§ **TASK DETAILS**: Reproduce each line from the records that holds "clamp".

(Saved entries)

....

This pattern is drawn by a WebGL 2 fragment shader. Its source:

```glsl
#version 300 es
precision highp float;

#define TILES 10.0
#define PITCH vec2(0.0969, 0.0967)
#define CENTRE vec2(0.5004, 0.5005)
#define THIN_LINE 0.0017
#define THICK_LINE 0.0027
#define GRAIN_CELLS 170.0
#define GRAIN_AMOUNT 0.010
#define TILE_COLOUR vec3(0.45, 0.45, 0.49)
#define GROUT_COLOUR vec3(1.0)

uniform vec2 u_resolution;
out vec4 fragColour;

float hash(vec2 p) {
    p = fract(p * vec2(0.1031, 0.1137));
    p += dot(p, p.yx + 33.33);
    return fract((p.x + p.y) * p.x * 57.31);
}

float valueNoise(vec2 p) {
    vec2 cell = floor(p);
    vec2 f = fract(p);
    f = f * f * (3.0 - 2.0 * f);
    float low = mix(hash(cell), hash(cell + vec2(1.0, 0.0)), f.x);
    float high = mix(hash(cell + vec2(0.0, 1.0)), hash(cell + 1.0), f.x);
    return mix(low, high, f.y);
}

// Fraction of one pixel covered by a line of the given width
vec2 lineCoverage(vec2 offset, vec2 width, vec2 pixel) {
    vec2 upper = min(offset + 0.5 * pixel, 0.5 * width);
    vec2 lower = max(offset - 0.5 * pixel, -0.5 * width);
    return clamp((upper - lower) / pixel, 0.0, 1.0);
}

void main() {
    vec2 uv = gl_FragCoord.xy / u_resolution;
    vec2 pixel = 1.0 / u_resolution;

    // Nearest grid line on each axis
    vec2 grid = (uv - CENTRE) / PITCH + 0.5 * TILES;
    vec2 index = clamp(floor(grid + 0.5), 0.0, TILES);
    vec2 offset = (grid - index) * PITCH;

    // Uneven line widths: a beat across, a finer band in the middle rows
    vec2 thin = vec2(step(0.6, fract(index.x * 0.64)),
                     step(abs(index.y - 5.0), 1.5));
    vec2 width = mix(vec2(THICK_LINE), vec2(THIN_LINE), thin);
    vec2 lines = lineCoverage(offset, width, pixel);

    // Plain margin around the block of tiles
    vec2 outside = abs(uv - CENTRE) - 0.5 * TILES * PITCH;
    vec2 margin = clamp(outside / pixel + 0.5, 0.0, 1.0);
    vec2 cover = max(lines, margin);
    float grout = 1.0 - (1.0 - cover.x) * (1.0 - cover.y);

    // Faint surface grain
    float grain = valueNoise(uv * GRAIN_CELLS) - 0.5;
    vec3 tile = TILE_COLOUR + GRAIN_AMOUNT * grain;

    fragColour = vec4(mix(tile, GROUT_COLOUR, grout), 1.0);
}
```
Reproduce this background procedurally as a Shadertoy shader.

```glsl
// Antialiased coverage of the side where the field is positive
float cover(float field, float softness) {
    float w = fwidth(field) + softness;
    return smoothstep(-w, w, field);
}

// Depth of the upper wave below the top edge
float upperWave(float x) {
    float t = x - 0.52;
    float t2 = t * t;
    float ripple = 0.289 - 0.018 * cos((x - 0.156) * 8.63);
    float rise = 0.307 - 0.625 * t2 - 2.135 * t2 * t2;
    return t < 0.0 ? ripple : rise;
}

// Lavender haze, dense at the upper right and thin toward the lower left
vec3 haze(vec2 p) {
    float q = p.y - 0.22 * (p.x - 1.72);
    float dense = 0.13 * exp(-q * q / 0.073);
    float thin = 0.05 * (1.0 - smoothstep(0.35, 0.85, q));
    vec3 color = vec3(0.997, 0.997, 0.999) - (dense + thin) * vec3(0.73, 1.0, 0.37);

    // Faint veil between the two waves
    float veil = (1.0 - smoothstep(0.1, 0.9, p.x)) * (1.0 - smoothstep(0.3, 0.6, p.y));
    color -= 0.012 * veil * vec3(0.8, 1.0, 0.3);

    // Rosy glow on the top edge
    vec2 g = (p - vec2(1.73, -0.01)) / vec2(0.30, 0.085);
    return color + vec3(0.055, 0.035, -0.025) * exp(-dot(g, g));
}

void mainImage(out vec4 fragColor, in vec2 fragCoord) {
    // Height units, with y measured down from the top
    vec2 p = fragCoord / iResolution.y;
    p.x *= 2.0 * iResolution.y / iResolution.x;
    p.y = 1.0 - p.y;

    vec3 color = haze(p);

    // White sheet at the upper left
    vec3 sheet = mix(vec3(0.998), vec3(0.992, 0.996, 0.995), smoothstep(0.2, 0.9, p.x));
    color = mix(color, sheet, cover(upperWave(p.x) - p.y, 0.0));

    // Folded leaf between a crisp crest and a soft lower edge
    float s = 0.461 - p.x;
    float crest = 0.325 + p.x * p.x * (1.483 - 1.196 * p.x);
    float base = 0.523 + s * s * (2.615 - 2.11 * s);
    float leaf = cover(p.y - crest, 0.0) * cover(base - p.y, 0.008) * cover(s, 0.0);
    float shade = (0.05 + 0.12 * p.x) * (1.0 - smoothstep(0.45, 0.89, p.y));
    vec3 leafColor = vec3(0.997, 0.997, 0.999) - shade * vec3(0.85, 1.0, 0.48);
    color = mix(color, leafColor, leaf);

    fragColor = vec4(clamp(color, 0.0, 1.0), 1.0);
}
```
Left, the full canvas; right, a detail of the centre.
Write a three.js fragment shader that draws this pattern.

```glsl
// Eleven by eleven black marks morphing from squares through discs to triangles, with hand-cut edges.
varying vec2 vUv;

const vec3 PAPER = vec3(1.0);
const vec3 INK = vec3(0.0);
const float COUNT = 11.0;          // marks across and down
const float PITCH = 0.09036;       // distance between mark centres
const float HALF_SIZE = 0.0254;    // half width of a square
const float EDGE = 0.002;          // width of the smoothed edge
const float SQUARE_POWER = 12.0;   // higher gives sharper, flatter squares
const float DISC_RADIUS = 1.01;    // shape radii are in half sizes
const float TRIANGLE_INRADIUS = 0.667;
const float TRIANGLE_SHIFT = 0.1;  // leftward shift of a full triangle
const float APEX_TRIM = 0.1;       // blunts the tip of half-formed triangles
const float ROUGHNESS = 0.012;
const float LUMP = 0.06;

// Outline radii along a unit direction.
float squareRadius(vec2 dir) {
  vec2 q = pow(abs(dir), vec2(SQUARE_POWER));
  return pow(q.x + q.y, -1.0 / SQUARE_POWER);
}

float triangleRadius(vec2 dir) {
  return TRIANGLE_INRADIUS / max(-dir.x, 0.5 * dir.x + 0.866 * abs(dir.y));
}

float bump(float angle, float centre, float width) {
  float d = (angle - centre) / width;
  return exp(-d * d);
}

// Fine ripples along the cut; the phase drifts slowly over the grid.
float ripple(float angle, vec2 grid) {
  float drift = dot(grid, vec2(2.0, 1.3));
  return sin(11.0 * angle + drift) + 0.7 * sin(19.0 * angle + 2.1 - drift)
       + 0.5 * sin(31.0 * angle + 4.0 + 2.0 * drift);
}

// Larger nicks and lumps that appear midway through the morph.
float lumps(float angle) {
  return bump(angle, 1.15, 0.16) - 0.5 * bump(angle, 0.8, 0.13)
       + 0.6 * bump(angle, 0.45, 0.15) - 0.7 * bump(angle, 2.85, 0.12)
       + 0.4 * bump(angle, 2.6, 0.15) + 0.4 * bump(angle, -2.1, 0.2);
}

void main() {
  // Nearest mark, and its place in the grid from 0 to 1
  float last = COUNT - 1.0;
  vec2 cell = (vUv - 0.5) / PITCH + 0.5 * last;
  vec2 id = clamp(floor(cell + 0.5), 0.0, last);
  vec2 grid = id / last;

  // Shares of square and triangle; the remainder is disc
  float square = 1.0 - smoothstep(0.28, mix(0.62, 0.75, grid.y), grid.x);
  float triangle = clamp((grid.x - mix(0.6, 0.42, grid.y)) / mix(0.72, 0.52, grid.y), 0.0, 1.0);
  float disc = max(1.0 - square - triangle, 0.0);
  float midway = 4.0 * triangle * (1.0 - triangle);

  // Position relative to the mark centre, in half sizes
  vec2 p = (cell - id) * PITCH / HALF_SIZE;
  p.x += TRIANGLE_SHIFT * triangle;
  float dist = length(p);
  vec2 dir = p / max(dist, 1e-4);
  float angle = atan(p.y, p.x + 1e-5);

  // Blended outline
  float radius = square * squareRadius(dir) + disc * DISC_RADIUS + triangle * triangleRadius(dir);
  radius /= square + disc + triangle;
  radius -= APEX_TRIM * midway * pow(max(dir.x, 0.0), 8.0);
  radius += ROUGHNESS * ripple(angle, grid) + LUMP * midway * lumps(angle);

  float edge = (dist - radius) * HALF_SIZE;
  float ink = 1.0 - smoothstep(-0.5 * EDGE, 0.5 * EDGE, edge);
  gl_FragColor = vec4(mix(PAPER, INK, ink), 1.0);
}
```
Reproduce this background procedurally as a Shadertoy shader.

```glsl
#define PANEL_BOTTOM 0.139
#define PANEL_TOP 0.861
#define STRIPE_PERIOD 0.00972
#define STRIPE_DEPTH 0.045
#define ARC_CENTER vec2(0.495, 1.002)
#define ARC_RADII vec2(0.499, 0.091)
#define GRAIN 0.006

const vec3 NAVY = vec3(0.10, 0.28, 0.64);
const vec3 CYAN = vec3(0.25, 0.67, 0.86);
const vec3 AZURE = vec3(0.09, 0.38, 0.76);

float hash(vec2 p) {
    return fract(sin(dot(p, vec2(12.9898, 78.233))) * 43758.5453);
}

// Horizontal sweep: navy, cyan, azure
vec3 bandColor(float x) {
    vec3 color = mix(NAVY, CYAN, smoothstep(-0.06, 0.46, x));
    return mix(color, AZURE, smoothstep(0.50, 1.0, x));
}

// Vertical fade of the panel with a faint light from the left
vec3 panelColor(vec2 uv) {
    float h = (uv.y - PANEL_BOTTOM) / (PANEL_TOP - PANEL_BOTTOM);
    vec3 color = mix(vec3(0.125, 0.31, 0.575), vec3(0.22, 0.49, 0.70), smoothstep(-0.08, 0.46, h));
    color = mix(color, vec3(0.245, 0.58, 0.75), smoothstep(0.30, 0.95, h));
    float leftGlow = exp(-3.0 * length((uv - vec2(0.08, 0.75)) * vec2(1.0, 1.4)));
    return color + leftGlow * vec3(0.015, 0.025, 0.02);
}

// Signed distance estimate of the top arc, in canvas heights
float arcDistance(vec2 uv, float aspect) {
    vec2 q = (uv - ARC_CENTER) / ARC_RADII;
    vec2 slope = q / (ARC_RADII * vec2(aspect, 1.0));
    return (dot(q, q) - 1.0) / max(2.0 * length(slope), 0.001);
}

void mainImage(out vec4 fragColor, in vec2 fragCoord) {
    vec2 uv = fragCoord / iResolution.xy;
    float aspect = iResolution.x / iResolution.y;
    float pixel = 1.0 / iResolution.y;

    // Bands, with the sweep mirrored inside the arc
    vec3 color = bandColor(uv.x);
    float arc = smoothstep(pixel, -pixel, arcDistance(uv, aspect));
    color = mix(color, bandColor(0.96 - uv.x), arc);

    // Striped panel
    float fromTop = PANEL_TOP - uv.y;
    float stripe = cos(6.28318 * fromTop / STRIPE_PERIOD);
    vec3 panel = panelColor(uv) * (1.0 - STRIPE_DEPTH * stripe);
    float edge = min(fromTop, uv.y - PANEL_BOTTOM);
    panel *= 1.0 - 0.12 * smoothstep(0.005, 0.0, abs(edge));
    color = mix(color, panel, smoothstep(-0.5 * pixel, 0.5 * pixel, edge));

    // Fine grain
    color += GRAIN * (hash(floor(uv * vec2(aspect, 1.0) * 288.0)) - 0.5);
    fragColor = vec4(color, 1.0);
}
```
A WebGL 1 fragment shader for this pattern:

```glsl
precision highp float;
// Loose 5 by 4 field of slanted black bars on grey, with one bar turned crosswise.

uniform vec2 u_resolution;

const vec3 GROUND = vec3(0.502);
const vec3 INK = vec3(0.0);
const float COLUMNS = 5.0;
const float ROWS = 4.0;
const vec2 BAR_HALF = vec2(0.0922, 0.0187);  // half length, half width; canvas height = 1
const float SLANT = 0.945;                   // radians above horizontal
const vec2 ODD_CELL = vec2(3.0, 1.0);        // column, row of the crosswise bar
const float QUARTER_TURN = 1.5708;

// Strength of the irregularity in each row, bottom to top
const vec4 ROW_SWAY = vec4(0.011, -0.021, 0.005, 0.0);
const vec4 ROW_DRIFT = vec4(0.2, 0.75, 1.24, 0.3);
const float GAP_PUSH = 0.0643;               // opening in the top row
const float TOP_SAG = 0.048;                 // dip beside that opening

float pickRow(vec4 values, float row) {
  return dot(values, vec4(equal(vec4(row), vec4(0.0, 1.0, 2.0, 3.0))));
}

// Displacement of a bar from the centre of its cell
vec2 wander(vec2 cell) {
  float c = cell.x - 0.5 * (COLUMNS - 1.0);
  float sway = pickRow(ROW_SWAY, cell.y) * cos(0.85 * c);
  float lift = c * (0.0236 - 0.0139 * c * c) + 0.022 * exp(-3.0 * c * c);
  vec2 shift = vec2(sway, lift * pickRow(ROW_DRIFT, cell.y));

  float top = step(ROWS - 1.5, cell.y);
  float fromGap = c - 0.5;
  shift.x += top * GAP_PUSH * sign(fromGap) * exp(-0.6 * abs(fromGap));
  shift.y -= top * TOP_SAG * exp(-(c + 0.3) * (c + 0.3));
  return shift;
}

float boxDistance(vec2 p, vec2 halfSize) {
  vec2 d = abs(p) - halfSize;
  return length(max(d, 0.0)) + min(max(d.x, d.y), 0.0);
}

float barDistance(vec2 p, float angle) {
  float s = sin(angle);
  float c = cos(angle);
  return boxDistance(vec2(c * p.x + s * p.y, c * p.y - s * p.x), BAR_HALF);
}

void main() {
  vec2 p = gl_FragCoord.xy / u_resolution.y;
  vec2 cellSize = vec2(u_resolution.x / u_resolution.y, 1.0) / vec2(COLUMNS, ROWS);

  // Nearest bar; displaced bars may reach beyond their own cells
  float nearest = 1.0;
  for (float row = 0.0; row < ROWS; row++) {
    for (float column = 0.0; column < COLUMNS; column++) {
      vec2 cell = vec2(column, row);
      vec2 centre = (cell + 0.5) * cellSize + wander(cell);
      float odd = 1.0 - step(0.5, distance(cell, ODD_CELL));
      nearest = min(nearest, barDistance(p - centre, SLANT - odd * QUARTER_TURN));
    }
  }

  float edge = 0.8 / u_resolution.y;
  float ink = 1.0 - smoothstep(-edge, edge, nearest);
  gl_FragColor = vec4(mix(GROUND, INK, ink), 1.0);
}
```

....

§ **OUTPUT BELOW**:
    return clamp((upper - lower) / pixel, 0.0, 1.0);
    vec2 index = clamp(floor(grid + 0.5), 0.0, TILES);
    vec2 margin = clamp(outside / pixel + 0.5, 0.0, 1.0);
    fragColor = vec4(clamp(color, 0.0, 1.0), 1.0);
  vec2 id = clamp(floor(cell + 0.5), 0.0, last);
  float triangle = clamp((grid.x - mix(0.6, 0.42, grid.y)) / mix(0.72, 0.52, grid.y), 0.0, 1.0);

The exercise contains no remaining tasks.